Quiz

  1. How do Elizabeth Lavenza and Victor Frankenstein meet in the original (1818) version of the text?

 

a) They are brother and sister.

b)They are best friends.

c)They are cousins.

d)They used to date.

 

  1. What happens when Victor takes Henry to the university?

 

a) Victor fantasies about Elizabeth.

b)Victor sees the monster he has created.

c)They fight each other

d)Talk of the sciences worsens Victor’s illness.

 

  1. What does Victor’s father hope to do by going to Belrive?

 

a) Help Victor and Elizabeth fall in love

b)Get away from religious oppression

c)Improve Victor’s moods

d) Become familiar with new culture

 

  1. What surprises Victor on the glacier?

 

a) The appearance of the monster

b)A ghost

c)His culpability about Justine’s death

d)The resurfacing of his illness

 

  1. What text does the monster find the most influential?

 

a)The Bible

b)Milton’s Paradise Lost

c)Dante Alighieri’s Divine Comedy

 

6.What does the monster beg Victor to do?

a) Put an end to his existence

b)Ask God for his mercy

c)Overlook all that he has revealed
d)Build him a friend

 

answers

Answers:

  1. c)
  2. d)
  3. c)
  4. a)
  5. b)
  6. d)

Inspired by http://www.sparknotes.com

Religion in Frankenstein

While many understand Mary Shelley’s “Frankenstein” as a novel of dismay, there is obviously a religious presence in the background due to the attachment of John Milton’s “Paradise Lost” written in 1667. Milton merged Paganism, classical Greek mentions, and Christianity into the poem.

Moving on, the counter religious manner of Shelley seems to be present. It appears that Shelley is not merely disregarding religion and leaving it out, but instead reasoning against it. While distinctive characters in the story can be associated to biblical symbols, Frankenstein takes place in a world that is absent of religion. Despite this after the story, Frankenstein dies a morally sound man.

 

How Alchemy Altered Frankenstein

Alchemy

Frankenstein is a novel written by the English author Mary Shelley in 1818 tells the story of Victor Frankenstein, a youthful scientist who creates an incongruous but wise creature in an eccentric scientific experimentation.

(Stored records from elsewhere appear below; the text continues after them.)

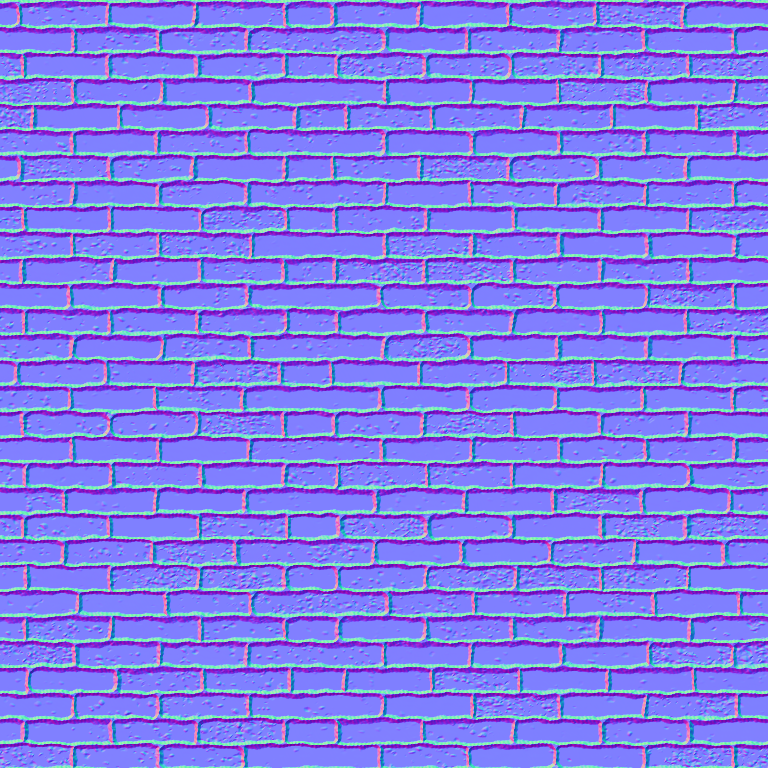
A three.js fragment shader for this texture map:

```glsl
varying vec2 vUv;

const float TAU = 6.283185;
const float ROWS = 30.0;
const float ROW_OFFSET = 0.08;       // first bed joint below the top, in rows
const float BRICK_STEP = 0.1143;     // distance between head joints
const float JOINT_JITTER = 0.006;
const float ROW_DRIFT = 0.014;
const float JOINT_DEPTH = 0.0084;
const float TOP_EDGE = 0.0051;       // edge widths: narrow ones are steeper
const float LOWER_EDGE = 0.0033;
const float SIDE_EDGE = 0.0037;
const vec2 CORNER = vec2(0.002, 0.010);
const float MAX_INSET = 0.0008;
const float END_SAG = 0.0022;        // bricks narrow towards their ends
const float TILT = 0.03;
const vec2 WARP = vec2(0.0013, 0.0017);
const vec2 GRAIN_CELLS = vec2(150.0, 240.0);
const float GRAIN_WARP = 0.0022;
const float GRAIN_DEPTH = 0.0014;
const float SAMPLE_STEP = 0.0009;

vec3 hash3(vec2 p) {
  vec3 q = fract(vec3(p.xyx) * vec3(0.1031, 0.1030, 0.0973));
  q += dot(q, q.yxz + 33.33);
  return fract((q.xxy + q.yzz) * q.zyx);
}

// Layered sines with whole frequencies, so the sheet tiles
float ripple(vec2 p, float seed) {
  float sum = 0.0, amp = 0.5, freq = 11.0, angle = seed;
  for (int i = 0; i < 6; i++) {
    vec2 wave = floor(freq * vec2(cos(angle), sin(angle)) + 0.5);
    sum += amp * sin(TAU * dot(wave, p) + seed * 5.0 + sum * 2.0);
    angle += 2.4;
    freq *= 1.8;
    amp *= 0.75;
  }
  return sum;
}

// Cellular grain: scattered pits and bumps of mixed size
float grain(vec2 p, float density) {
  vec2 g = p * GRAIN_CELLS;
  vec2 cell = floor(g);
  float sum = 0.0;
  for (int y = -1; y <= 1; y++) {
    for (int x = -1; x <= 1; x++) {
      vec2 c = cell + vec2(float(x), float(y));
      vec3 h = hash3(mod(c, GRAIN_CELLS) + 7.0);
      float size = mix(0.4, 0.85, fract(h.x * 7.0 + h.y * 3.0));
      float spot = 1.0 - smoothstep(0.05, size, length(g - c - 0.1 - 0.8 * h.xy));
      float present = smoothstep(h.z - 0.05, h.z + 0.05, density);
      sum += spot * present * size * (h.x > 0.4 ? -1.4 : 1.2);
    }
  }
  return sum;
}

// Left and right head joint around x, and the brick index
vec3 brickSpan(float x, float row) {
  bool odd = mod(row, 2.0) > 0.5;
  float start = odd ? 0.094 : 0.031;
  float leftCount = odd ? 3.0 : 4.0;
  float bondShift = odd ? 0.062 : -0.048;   // long or half brick left of centre
  float joints = odd ? 8.0 : 9.0;
  float drift = ROW_DRIFT * pow(hash3(vec2(row, 91.0)).x, 3.0);
  drift *= hash3(vec2(row, 57.0)).y > 0.5 ? 1.0 : -1.0;
  vec3 span = vec3(-2.0, 3.0, 0.0);
  for (int i = 0; i < 9; i++) {
    float k = float(i);
    if (k >= joints) break;
    float joint = start + k * BRICK_STEP + drift + (k < leftCount ? 0.0 : bondShift);
    joint += JOINT_JITTER * (hash3(vec2(k + 3.0, row + 17.0)).x - 0.5);
    float before = joint <= x ? joint : joint - 1.0;
    if (before > span.x) span.xz = vec2(before, k);
    span.y = min(span.y, before + 1.0);
  }
  return span;
}

float wallHeight(vec2 p) {
  vec2 wobble = vec2(ripple(p, 1.3), ripple(p, 4.1));
  vec2 q = p + WARP * wobble;
  float course = (1.0 - q.y) * ROWS - ROW_OFFSET;
  float row = mod(floor(course), ROWS);
  float x = fract(q.x);
  vec3 span = brickSpan(x, row);
  vec3 h = hash3(vec2(span.z * 7.0 + 11.0, row * 3.0 + 5.0));
  vec3 shape = hash3(vec2(span.z * 5.0 + 41.0, row * 2.0 + 73.0));
  vec3 rowShape = hash3(vec2(row * 3.0, 29.0));

  // Rounded brick, narrowing towards its ends
  vec2 local = vec2(x - 0.5 * (span.x + span.y), (0.5 - fract(course)) / ROWS);
  vec2 halfSize = vec2(0.5 * (span.y - span.x), 0.5 / ROWS) - MAX_INSET * h.y;
  halfSize.y -= END_SAG * shape.x * pow(abs(local.x) / halfSize.x, 4.0);
  float radius = mix(CORNER.x, CORNER.y, h.z * h.z);
  vec2 corner = abs(local) - halfSize + radius;
  float d = length(max(corner, 0.0)) + min(max(corner.x, corner.y), 0.0) - radius;

  // Edge width varies by side, course and place
  float top = TOP_EDGE * mix(0.7, 1.3, mix(rowShape.x, shape.y, 0.4));
  float lower = LOWER_EDGE * mix(0.75, 1.25, mix(rowShape.y, shape.z, 0.4));
  float bevel = mix(lower, top, smoothstep(-0.008, 0.008, local.y));
  bevel = mix(bevel, SIDE_EDGE, smoothstep(-0.002, 0.003, corner.x - corner.y));
  bevel *= 1.0 + 0.3 * clamp(ripple(p, 5.6), -1.0, 1.0);
  float edge = clamp(d / bevel + 1.0, 0.0, 1.0);

  // Smooth, speckled and heavily worn bricks
  float wear = 0.01 + 0.14 * smoothstep(0.3, 0.65, h.x) + 0.34 * smoothstep(0.8, 0.9, h.x);
  wear *= max(0.0, 1.0 + 0.9 * ripple(p, 2.7));
  float density = mix(wear, 0.4, smoothstep(0.1, 0.7, edge));
  float speckle = GRAIN_DEPTH * grain(p + GRAIN_WARP * wobble.yx, density);
  float face = TILT * dot(local, shape.zx - 0.5) * (1.0 - edge);
  return face + speckle - JOINT_DEPTH * edge * (0.55 + 0.45 * edge);
}

void main() {
  vec2 e = vec2(SAMPLE_STEP, 0.0);
  vec2 slope = vec2(wallHeight(vUv - e.xy) - wallHeight(vUv + e.xy),
                    wallHeight(vUv + e.yx) - wallHeight(vUv - e.yx)) / (2.0 * SAMPLE_STEP);
  gl_FragColor = vec4(0.5 + 0.5 * normalize(vec3(slope, 1.0)), 1.0);
}
```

Even though alchemy and the alchemists, are hardly referred to in the novel, they are essential to the persistence of the plot. It is the alchemists and their notions, predominantly those of Paracelsus and the thought of the elixir of life, that drive Victor Frankenstein to pursue the idea of life through science, eventually leading Victor to the creation of the beast in Frankenstein.

Paracelsus was a Swiss alchemist and physician who perceived and used alchemic treatment above all other ideas of alchemy to help people. Paracelsus. This treatment would be able to lengthen the life of man by curing them, and consequently allow them to live an improved life. It was believed that the elixir of life, a goal of many alchemists, was the ultimate cordial that would allow a person to live forever. Considering this, an individual can asses something similar to Victor’s idea in Frankenstein. Victor himself pursues the legendary elixir in the novel. Wealth meant nothing to him compared to what glory would follow the discovery. He wanted to remove illness from human existence completely.

A contemporary fallacy is that alchemy is the act of transfiguring objects such as wood and metal into gold and silver for material gain. In Frankenstein, the natural attitude that is mentioned views alchemists as those who wished to uncover the mystery of life and the creation of lifeless objects in addition to those who pursued to restore the human soul to excellence. Through viewing alchemy in such way, Victor desires to use the alchemy he learns from his educators to eliminate the state of death. This objective is not for wealth but for the benefit of the people.

Alchamy